Posted on April 16, 2014 at 10:19 PM

Updated Wednesday, Apr 16 at 10:21 PM

Jaclyn Kelley / Eyewitness News
Email: | Twitter: @jkelleyWWL

NEW ORLEANS -- Biking continues to get more popular here in the city, but last week's car crash that killed an Ironman competitor raises concerns about whether drivers and bicyclists know the rules.

New Orleans ranks at the top when it comes to the number of bike commuters hitting the pavement, but those in the local biking community says it's not always the most bike friendly.

"We pretty much have close calls weekly," said triathlon coach Kevin Pilet.

Every weekend, Pilet takes 30 to 40 cyclists out to train on Chef Highway. It is the same stretch of highway where an Atlanta firefighter was killed while cycling last week.

Pilet said that is why safety always comes first

"The right of way, no matter what, we try to give to the driver because we get killed," he said. "It doesn't matter who is right or wrong."

He said more often than not, drivers do not share the road. It is a frustration drivers also share.

"It is a road, it is a car path first," said Julie Tompkins, who drives a lot for work. "Sometimes I feel like the bikers think they own the road."

Although Chef Highway is not a designed bike route, Bike Easy Executive Director Naomi Doerner said bicyclists have every right to be on the road.

"Bikers are allow the same privileges as drivers on the road -- and they are privileges -- and we are to abide by the rules of the road," says Doerner.

That means bike riders have to ride on the right side of the road and not the sidewalk. Just like cars, cyclists must obey all traffic laws, such as stopping at stop signs and use turn signals.

State law also says motorists must give cyclists at least three feet of space when passing, if it is safe and legal to pass.

Still, drivers and cyclists are guilty of breaking these laws.

"The public, in general, needs to be educated about riding with traffic and the cars about sharing the lane," Pilet said.

Whether you drive or bike, everyone seems to agree there needs to be more road signs, more bike paths and better enforcement of the laws.

"Just as you would caution drivers to be safe on the road, you would caution bicyclist to be safe on the road," Doerner said. "These are safe activities as long as everyone is following the rules."

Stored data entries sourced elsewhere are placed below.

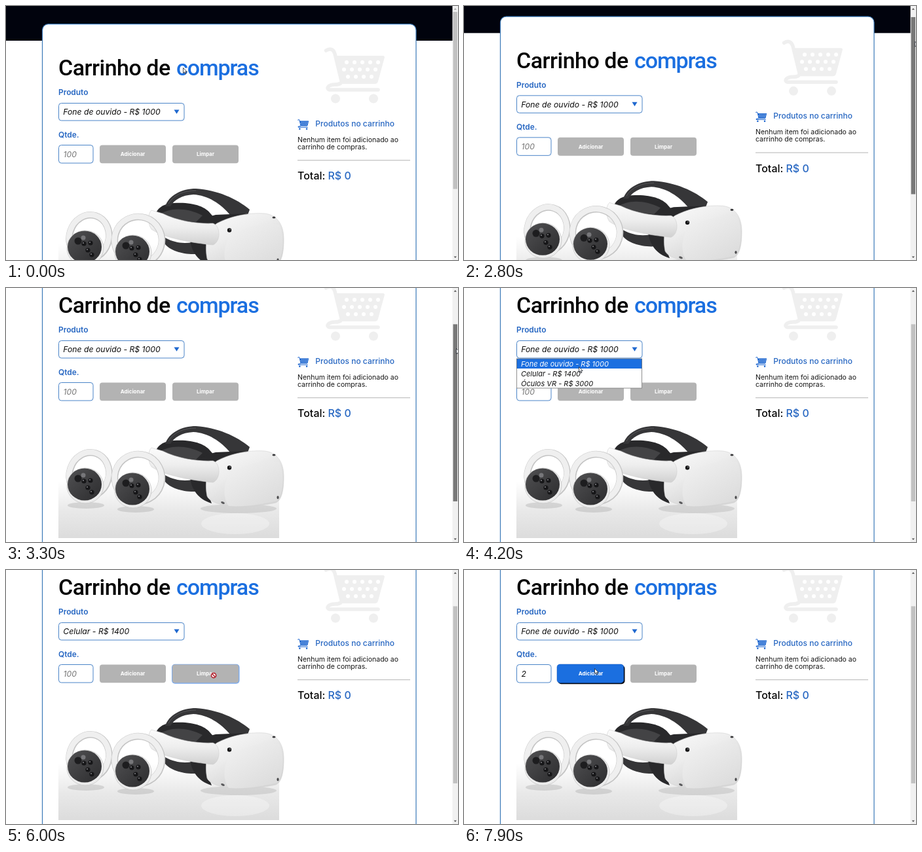
Write an HTML page with a canvas that moves like this. It is 690 by 388 pixels and loops after 8000 ms.

```html
<!DOCTYPE html>
<html lang="pt-BR">
<head>
<meta charset="utf-8">
<title>Carrinho de compras</title>
<style>
html, body { margin: 0; width: 100%; height: 100%; overflow: hidden; background: #fff; }
canvas { display: block; width: 690px; height: 388px; }
</style>
</head>
<body>
<canvas id="stage"></canvas>
<script>
const W = 690, H = 388, LOOP = 8000, STEP = 100;
const BLUE = '#1b6fe0', LABEL = '#2767c2', GREY = '#b3b3b3', EDGE = '#4a84c8';
const canvas = document.getElementById('stage');
const ratio = window.devicePixelRatio || 1;
canvas.width = W * ratio;
canvas.height = H * ratio;
const c = canvas.getContext('2d');

// [time, x, y] of the mouse tip
const mousePath = [
  [0, 270, 94], [2000, 270, 94], [2100, 321, 110], [2200, 349, 66], [2300, 349, 66],
  [2400, 558, 1], [2500, 558, 1], [2600, 688, 46], [2700, 688, 46], [3000, 688, 69],
  [3300, 687, 92], [3400, 590, 104], [3800, 262, 95], [4000, 225, 100], [4300, 150, 130],
  [4600, 122, 155], [4900, 123, 154], [5100, 162, 153], [5300, 166, 154],
  [5800, 317, 161], [6200, 317, 161], [6600, 240, 96], [6900, 240, 96],
  [7200, 170, 115], [7400, 108, 156], [7600, 108, 156], [7900, 199, 150], [8000, 199, 150]
];
const scrollPath = [[0, 0], [2700, 0], [3000, 35], [3300, 68], [8000, 68]];

function along(path, t) {
  let i = 1;
  while (i < path.length - 1 && path[i][0] < t) i++;
  const a = path[i - 1], b = path[i];
  const k = Math.min(1, (t - a[0]) / (b[0] - a[0]));
  return a.slice(1).map((v, n) => v + (b[n + 1] - v) * k);
}

const within = (t, from, to) => t >= from && t < to;

function stateAt(t) {
  const [x, y] = along(mousePath, t);
  return {
    x, y,
    scroll: along(scrollPath, t)[0],
    dragging: within(t, 2600, 3400),
    open: within(t, 3900, 4400) || within(t, 6700, 7200),
    phone: within(t, 4400, 7200),
    typed: within(t, 4800, 5300) || t >= 7600,
    focus: within(t, 4600, 5300) || within(t, 7400, 7900),
    inCart: within(t, 5300, 6000),
    clearFocus: within(t, 6000, 6700)
  };
}

function text(s, x, y, font, color, align = 'left', spacing = 0) {
  c.font = font;
  c.fillStyle = color;
  c.textAlign = align;
  c.letterSpacing = spacing + 'px';
  c.fillText(s, x, y);
}

function box(x, y, w, h, r, fill, line, width = 1) {
  c.beginPath();
  c.roundRect(x, y, w, h, r);
  if (fill) { c.fillStyle = fill; c.fill(); }
  if (line) { c.strokeStyle = line; c.lineWidth = width; c.stroke(); }
}

function shape(d, fill, line, width = 1) {
  const p = new Path2D(d);
  if (fill) { c.fillStyle = fill; c.fill(p); }
  if (line) { c.strokeStyle = line; c.lineWidth = width; c.stroke(p); }
}

function oval(x, y, rx, ry, fill, line, width = 1, turn = 0) {
  c.beginPath();
  c.ellipse(x, y, rx, ry, turn, 0, 7);
  if (fill) { c.fillStyle = fill; c.fill(); }
  if (line) { c.strokeStyle = line; c.lineWidth = width; c.stroke(); }
}

const dot = (x, y, r, fill) => oval(x, y, r, r, fill);

function fade(x0, y0, x1, y1, ...stops) {
  const g = c.createLinearGradient(x0, y0, x1, y1);
  stops.forEach((s, i) => g.addColorStop(i / (stops.length - 1), s));
  return g;
}

function cart(x, y, scale, color) {
  c.save();
  c.translate(x, y);
  c.scale(scale, scale);
  c.lineCap = c.lineJoin = 'round';
  shape('M3.5 6 C10 2 15 4 17 11 L27 52 C28 56 24 58 17 58 C6 58 3 65 9 66 L83 66', null, color, 5.5);
  shape('M20 14 L90 14 Q94 14 92.5 18 L83 53 Q82 57 78 57 L29 57Z', color);
  for (let row = 0; row < 3; row++)
    for (let i = 0; i < 5 - (row > 1); i++)
      dot(35 + i * 12 + (row % 2) * -4 + (row > 1) * 2, 24 + row * 11, 3, '#fff');
  dot(18, 79.5, 7, color);
  dot(76, 79.5, 7, color);
  c.restore();
}

function controller(x, y, rx, ry, fx, fy) {
  oval(x, y, rx, ry, null, '#c4c4c4', 10.5, 0.3);
  oval(x - 0.5, y - 0.5, rx, ry, null, '#efefef', 8.5, 0.3);
  oval(fx + 1, fy + 2, 28, 27, '#ececec', '#c8c8c8', 0.8);
  oval(fx, fy, 26, 24.5, fade(fx - 20, fy - 20, fx + 20, fy + 20, '#4d4d4f', '#303032'));
  dot(fx - 10, fy - 9, 5.5, '#1d1d1f');
  dot(fx - 2, fy - 14, 3.5, '#77777a');
  for (const [dx, dy] of [[-1, -5], [9, -6], [5, 5], [11, 12]]) {
    dot(fx + dx, fy + dy, 3.6, '#161618');
    dot(fx + dx - 1, fy + dy - 1, 1, '#858588');
  }
}

function headset() {
  const dark = '#363638', black = '#29292b';
  c.save();
  c.translate(0, 68);
  c.fillStyle = fade(0, 296, 0, 382, '#ffffff', '#e9e9e9', '#dcdcdc');
  c.fillRect(80, 296, 337, 86);
  oval(355, 337, 58, 7, 'rgba(120,120,120,.2)');
  oval(350, 360, 52, 16, 'rgba(255,255,255,.3)');
  oval(122, 332, 28, 5, 'rgba(130,130,130,.25)');
  oval(198, 338, 28, 5, 'rgba(130,130,130,.25)');

  shape('M228 257 C227 243 238 234 256 233 C284 231 305 238 313 250 L320 258 L314 270 C290 267 255 263 228 257Z', black);
  shape('M234 251 C248 240 275 239 300 252 L290 262 L250 257Z', '#434345');
  shape('M243 238 C249 221 268 211 290 211 C322 213 352 226 372 243 L369 251 L343 252 C328 234 308 221 286 220 C268 221 257 228 251 238Z', dark);
  shape('M248 234 C256 220 272 214 290 214', null, '#555557', 1);
  shape('M243 286 C258 294 270 295 285 293 L290 311 C270 312 250 305 243 296Z', dark);
  shape('M281 289 C279 270 294 257 320 251 L366 249 L335 263 C312 275 302 301 314 329 C294 323 283 308 281 289Z', black);
  shape('M322 264 C340 254 370 247 395 249 C413 251 424 265 424 288 C424 312 420 324 412 328 C392 332 364 336 348 334 C328 332 311 327 307 318 C303 297 306 275 322 264Z',
    fade(305, 250, 345, 335, '#fbfbfb', '#ededed', '#d6d6d6'), '#d0d0d0', 0.6);
  shape('M347 280 C370 268 400 261 417 266 C425 281 425 311 414 325 C395 330 360 335 340 333 C329 319 332 290 347 280Z',
    fade(350, 270, 390, 335, '#efefef', '#e6e6e6', '#dddddd'));
  shape('M222 244 L239 249 C263 261 294 265 316 264 C328 268 328 292 316 297 C285 294 243 287 222 273 C216 264 216 250 222 244Z',
    fade(0, 245, 0, 296, '#fbfbfb', '#eeeeee', '#d2d2d2'), '#cfcfcf', 0.6);
  dot(341, 274.5, 3.2, '#151517');
  dot(342, 273.5, 0.9, '#8d8d8f');
  oval(409, 255, 2.5, 1.6, '#3a3a3c');
  oval(415, 320, 1.6, 2.4, '#4a4a4c');
  oval(331, 328, 3, 1.6, '#5a5a5c', null, 1, 0.4);

  controller(127, 285, 30, 34, 120, 300);
  controller(202, 290, 36, 36, 193, 307);
  c.restore();
}

function button(label, x, active, hover) {
  if (hover) {
    box(x + 0.3, 213.6, 102.2, 28.6, 5, '#05070d');
    box(x - 1, 212, 101.8, 28.4, 4.5, BLUE, '#1454b4', 0.5);
  } else {
    box(x, 212.5, 101, 27.8, 4, active ? BLUE : GREY);
  }
  text(label, x + 50.5, 229.2, '700 8px Inter, sans-serif', '#fff', 'center');
}

function menu(phone, pointerY) {
  const items = ['Fone de ouvido - R$ 1000', 'Celular - R$ 1400', 'Óculos VR - R$ 3000'];
  const top = 176, row = 15;
  let hot = Math.floor((pointerY - top) / row);
  if (hot < 0 || hot > 2) hot = phone ? 1 : 0;
  c.fillStyle = '#fff';
  c.fillRect(80, top, 192, row * 3);
  c.fillStyle = BLUE;
  c.fillRect(80, top + hot * row, 192, row);
  items.forEach((s, i) =>
    text(s, 87, top + i * row + 11.5, 'italic 11px Inter, sans-serif', i === hot ? '#fff' : '#111'));
  c.strokeStyle = '#767676';
  c.lineWidth = 0.8;
  c.strokeRect(80.5, top, 191, row * 3);
}

function form(s) {
  const py = s.y + s.scroll;
  const over = x => s.x >= x && s.x <= x + 101 && py >= 212 && py <= 240;
  const entry = 'italic 12.2px Inter, sans-serif';
  const label = '600 11.9px Inter, sans-serif';
  const title = '500 34px Roboto, sans-serif';

  text('Carrinho de', 80, 106.3, title, '#050505', 'left', -0.5);
  text('compras', 260, 106.3, title, BLUE, 'left', -1.1);
  text('Produto', 80, 136.3, label, LABEL);
  box(80.5, 148.5, 191.5, 26.5, 4, '#fff', EDGE);
  text(s.phone ? 'Celular - R$ 1400' : 'Fone de ouvido - R$ 1000', 87.3, 166.3, entry, '#0c0c0c');
  shape('M256.5 158.5 H264.5 L260.5 164.8Z', '#1f68cf');

  text('Qtde.', 80, 200.5, label, LABEL);
  if (s.focus) box(80.8, 212.8, 51.7, 27, 4, '#fff', '#0b0b0b', 1.4);
  else box(80.5, 212.5, 52.5, 27.5, 4, '#fff', EDGE);
  text(s.typed ? '2' : '100', 87.5, 230.8, entry, s.typed ? '#0c0c0c' : '#757575');
  if (s.focus)
    shape('M121 224.3 L123 221.8 L125 224.3Z M121 228.2 L123 230.7 L125 228.2Z', '#606060');

  button('Adicionar', 143, s.typed, s.typed && over(143));
  if (s.clearFocus) box(253, 211.8, 103.5, 30, 5, '#7eabeb');
  button('Limpar', 254, s.inCart, s.inCart && over(254));
}

function summary(s) {
  const body = '10.5px Inter, sans-serif';
  cart(485, 62, 1, '#efefef');
  cart(445, 173, 0.185, '#1d66cf');
  text('Produtos no carrinho', 472.3, 183.5, '500 12px Inter, sans-serif', LABEL);
  if (s.inCart) {
    text('Celular - 2 x R$ 1400', 445, 208, body, '#161616');
  } else {
    text('Nenhum item foi adicionado ao', 445, 208, body, '#161616');
    text('carrinho de compras.', 445, 219, body, '#161616');
  }
  c.fillStyle = '#b5b5b5';
  c.fillRect(445, 235.2, 172, 1);
  const total = '500 16px Inter, sans-serif';
  text('Total:', 445, 265.3, total, '#080808');
  text(s.inCart ? 'R$ 2800' : 'R$ 0', 491.5, 265.3, total, LABEL);
}

function scrollbar(s) {
  c.fillStyle = '#f1f1f1';
  c.fillRect(681.5, 0, 8.5, H);
  c.fillStyle = s.dragging ? '#787878' : '#c1c1c1';
  c.fillRect(682.5, 9 + s.scroll * 0.682, 6.5, 270.5);
  shape('M683.7 5.8 L685.8 3.2 L687.9 5.8Z', s.scroll ? '#505050' : '#a3a3a3');
  shape('M683.7 382.4 L685.8 385 L687.9 382.4Z', '#505050');
}

function mouse(s) {
  const py = s.y + s.scroll;
  const enabled = s.x < 250 ? s.typed : s.inCart;
  const onButton = (within(s.x, 143, 244) || within(s.x, 254, 355)) && within(py, 212, 240);
  c.save();
  c.translate(s.x, s.y);
  if (onButton && !enabled) {
    oval(0, 0, 3.6, 3.6, '#fff', '#b0202c', 1.6);
    shape('M-2.5 -2.5 L2.5 2.5', null, '#b0202c', 1.5);
  } else {
    c.lineJoin = 'round';
    shape('M0.5 0.5 V8.6 L2.4 6.9 L3.7 9.8 L5 9.2 L3.7 6.4 H6.2Z', '#fff', '#20242c', 0.8);
  }
  c.restore();
}

function draw(now) {
  // the screen updates ten times a second
  const s = stateAt(Math.floor(((now + 5) % LOOP) / STEP) * STEP);
  c.setTransform(ratio, 0, 0, ratio, 0, 0);
  c.fillStyle = '#fff';
  c.fillRect(0, 0, W, H);
  c.save();
  c.translate(0, -s.scroll);
  c.fillStyle = '#01030d';
  c.fillRect(0, 0, 682, 53);
  box(55.5, 27.7, 570.5, 600, 9, '#fff', '#3a79b8', 1.2);
  headset();
  form(s);
  summary(s);
  if (s.open) menu(s.phone, s.y + s.scroll);
  c.restore();
  scrollbar(s);
  mouse(s);
  requestAnimationFrame(draw);
}
requestAnimationFrame(draw);
</script>
</body>
</html>
```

You can learn more about the rules of the road and what laws apply to motorists and cyclists by checking out the Louisiana Bike Guide or visiting the Office of Planning Commission.